Say I have network A and network B. I wish to SSH from network A to network B. Hence, I would set a route from network A to B, and in the stateful firewall, I will allow a rule for Network A to B at port 22. In this case, do I still need to create a rule to allow Network B to Network A on all ports, since there is TCP handshake? I believe we do not have to, since it's "stateful"? But how does it work?
In this case, do I still need to create a rule to allow Network B to Network A on all ports, since there is TCP handshake? But how does it work?
No, you do not need to do so because the traffic already took place in both directions. It is based on the stateful inspection principle (called also dynamic packet filtering) in which the stateful firewall not only relies on the rules set for it to function but is able to memorize information within dynamic state tables about the incoming and outgoing of the network packets.
Such information is the one hold by the header of the packet such as the destination, the source the protocol used and the port number in use. These information is used by the firewall to decide whether to allow or not pass a packet. It monitors the exchange of packets in both direction (A and B), opening holes in the firewall for each communications session on an as-needed basis , and then close the holes as soon as they're no longer needed for authorized traffic.

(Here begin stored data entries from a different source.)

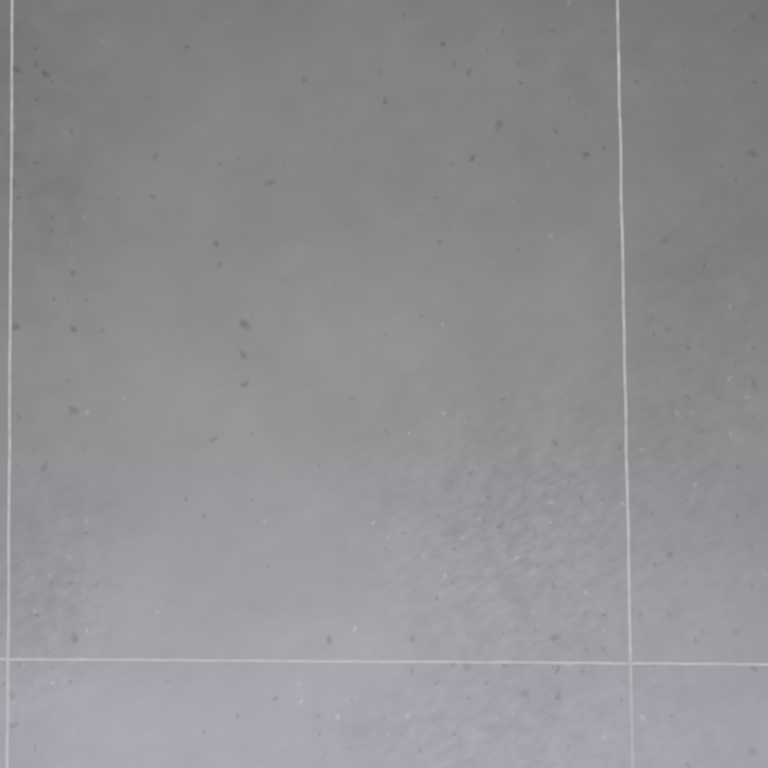
A WebGL 2 fragment shader for this texture:

```glsl
#version 300 es
precision highp float;
// Large grey stone tiles with thin pale joints, seen in slight perspective.
// A vertical light gradient carries gradient-noise clouding, blurred pitting
// gathered in worn zones, and soft scattered dark and pale flecks.
uniform vec2 u_resolution;
out vec4 fragColor;

const vec3 SHADE_TOP = vec3(0.480, 0.480, 0.480);
const vec3 SHADE_MID = vec3(0.560, 0.560, 0.568);
const vec3 SHADE_LOW = vec3(0.662, 0.662, 0.695);
const vec3 JOINT_COLOR = vec3(0.76, 0.76, 0.765);
const float JOINT_HALF_WIDTH = 0.0020;
const float ROW_PITCH = 0.96;

vec2 hash2(vec2 cell) {
  vec3 q = fract(cell.xyx * vec3(0.1031, 0.1030, 0.0973));
  q += dot(q, q.yzx + 33.33);
  return fract((q.xx + q.yz) * q.zy);
}

float gradientDot(vec2 cell, vec2 offset) {
  float angle = 6.2832 * hash2(cell + 57.0).x;
  return dot(vec2(cos(angle), sin(angle)), offset);
}

// Gradient noise, roughly -0.7 to 0.7
float gradientNoise(vec2 p) {
  vec2 i = floor(p), f = fract(p);
  vec2 w = f * f * f * (f * (f * 6.0 - 15.0) + 10.0);
  vec2 e = vec2(1.0, 0.0);
  float low = mix(gradientDot(i, f), gradientDot(i + e, f - e), w.x);
  float high = mix(gradientDot(i + e.yx, f - e.yx), gradientDot(i + 1.0, f - 1.0), w.x);
  return mix(low, high, w.y);
}

float fbm(vec2 p, int octaves) {
  float sum = 0.0, gain = 0.6;
  for (int k = 0; k < octaves; k++) {
    sum += gain * gradientNoise(p);
    p = mat2(1.6, 1.2, -1.2, 1.6) * p + 7.3;
    gain *= 0.55;
  }
  return sum;
}

// Blurred ragged spots, one per chosen cell, fading out inside their cell
float flecks(vec2 p, float cells, float chance, float seed) {
  vec2 g = p * cells + seed;
  vec2 id = floor(g);
  vec2 place = hash2(id), pick = hash2(id + 91.0);
  vec2 d = fract(g) - mix(vec2(0.38), vec2(0.62), place);
  float a = 6.2832 * pick.y;
  d = mat2(cos(a), -sin(a), sin(a), cos(a)) * d;
  d += 0.12 * gradientNoise(g * 3.0);
  float radius = mix(0.20, 0.33, place.y);
  float spot = 1.0 - smoothstep(0.0, 1.0, length(d * vec2(1.0, 1.5)) / radius);
  return spot * step(pick.x, chance) * mix(0.3, 1.0, place.x);
}

// Soft oval region of wear
float zone(vec2 p, vec2 center, vec2 size) {
  vec2 d = (p - center) / size;
  return exp(-dot(d, d));
}

// Coverage of a joint at a given distance from its axis
float joint(float dist, float halfWidth, float pixel) {
  float soft = max(pixel, 0.0017);
  return 1.0 - smoothstep(halfWidth - soft, halfWidth + soft, abs(dist));
}

float nearestLine(float t) {
  return fract(t + 0.5) - 0.5;
}

vec3 stone(vec2 p) {
  // Light falls off towards the top and the sides
  vec3 color = mix(SHADE_TOP, SHADE_MID, smoothstep(-0.15, 1.0, (1.0 - p.y) / 0.62));
  color = mix(color, SHADE_LOW, smoothstep(0.54, -0.03, p.y));
  color += 0.020 * zone(p, vec2(0.43, 0.55), vec2(0.3, 0.5));
  color -= 0.024 * smoothstep(0.72, 1.0, p.x) + 0.018 * smoothstep(0.16, 0.0, p.x);

  // Worn zones
  float wear = zone(p, vec2(0.67, 0.29), vec2(0.16, 0.17));
  wear += 0.7 * zone(p, vec2(0.05, 0.22), vec2(0.10, 0.15));
  wear += 0.6 * zone(p, vec2(0.65, 0.02), vec2(0.25, 0.09));
  wear += 0.35 * zone(p, vec2(0.92, 0.45), vec2(0.12, 0.35));
  float spotting = wear + zone(p, vec2(0.05, 0.77), vec2(0.08, 0.25));
  spotting += 0.5 * zone(p, vec2(0.68, 0.87), vec2(0.17, 0.09));
  color -= 0.014 * wear;

  // Clouding, slanted streaks, mottling and pitting
  vec2 slanted = vec2(p.x + 0.6 * p.y, 1.8 * p.y - p.x);
  float tone = 0.038 * fbm(p * 5.0, 3);
  tone += 0.016 * fbm(slanted * 19.0, 2);
  tone += (0.006 + 0.036 * spotting) * fbm(p * 27.0 + 4.0, 2);
  tone += (0.006 + 0.060 * wear) * fbm(slanted * 43.0, 2);

  // Flecks
  tone -= 0.085 * flecks(p, 27.0, 0.03 + 0.20 * spotting, 3.0);
  tone -= 0.055 * flecks(p, 46.0, 0.03 + 0.22 * spotting, 19.4);
  tone += 0.065 * flecks(p, 43.0, 0.008 + 0.16 * wear, 41.7);
  return color + tone * vec3(1.0, 1.0, 0.98);
}

void main() {
  vec2 p = gl_FragCoord.xy / u_resolution;
  float pixel = 1.0 / min(u_resolution.x, u_resolution.y);

  // Tile grid, with joints spreading towards the bottom
  float wobble = 0.0010 * gradientNoise(p * 18.0);
  float left = mix(0.0095, 0.0160, p.y);
  float right = mix(0.8240, 0.8040, p.y);
  float columnPitch = right - left;
  float across = nearestLine((p.x - left + wobble) / columnPitch) * columnPitch;
  float up = nearestLine((p.y - mix(0.1420, 0.1350, p.x) + wobble) / ROW_PITCH) * ROW_PITCH;

  // Uneven grout, fainter where the light washes it out
  float grain = 0.72 + 0.30 * gradientNoise(p * 70.0);
  float vertical = joint(across, JOINT_HALF_WIDTH, pixel);
  vertical *= 1.0 - 0.45 * step(0.5, p.x) * smoothstep(0.15, 0.10, p.y);
  float horizontal = joint(up, 0.9 * JOINT_HALF_WIDTH, pixel);
  float grout = clamp(max(vertical, horizontal) * grain, 0.0, 1.0);

  fragColor = vec4(mix(stone(p), JOINT_COLOR, grout), 1.0);
}
```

Note that this philosophy used by such firewall to function is not totally safe. Some attacks are done by triggering an internal host to generate a TCP packet that (thanks to the dynamic inspection principle used by the firewall) will change the firewall's internal state and enable an attacker to establish a TCP connection to a filtered port through the firewall.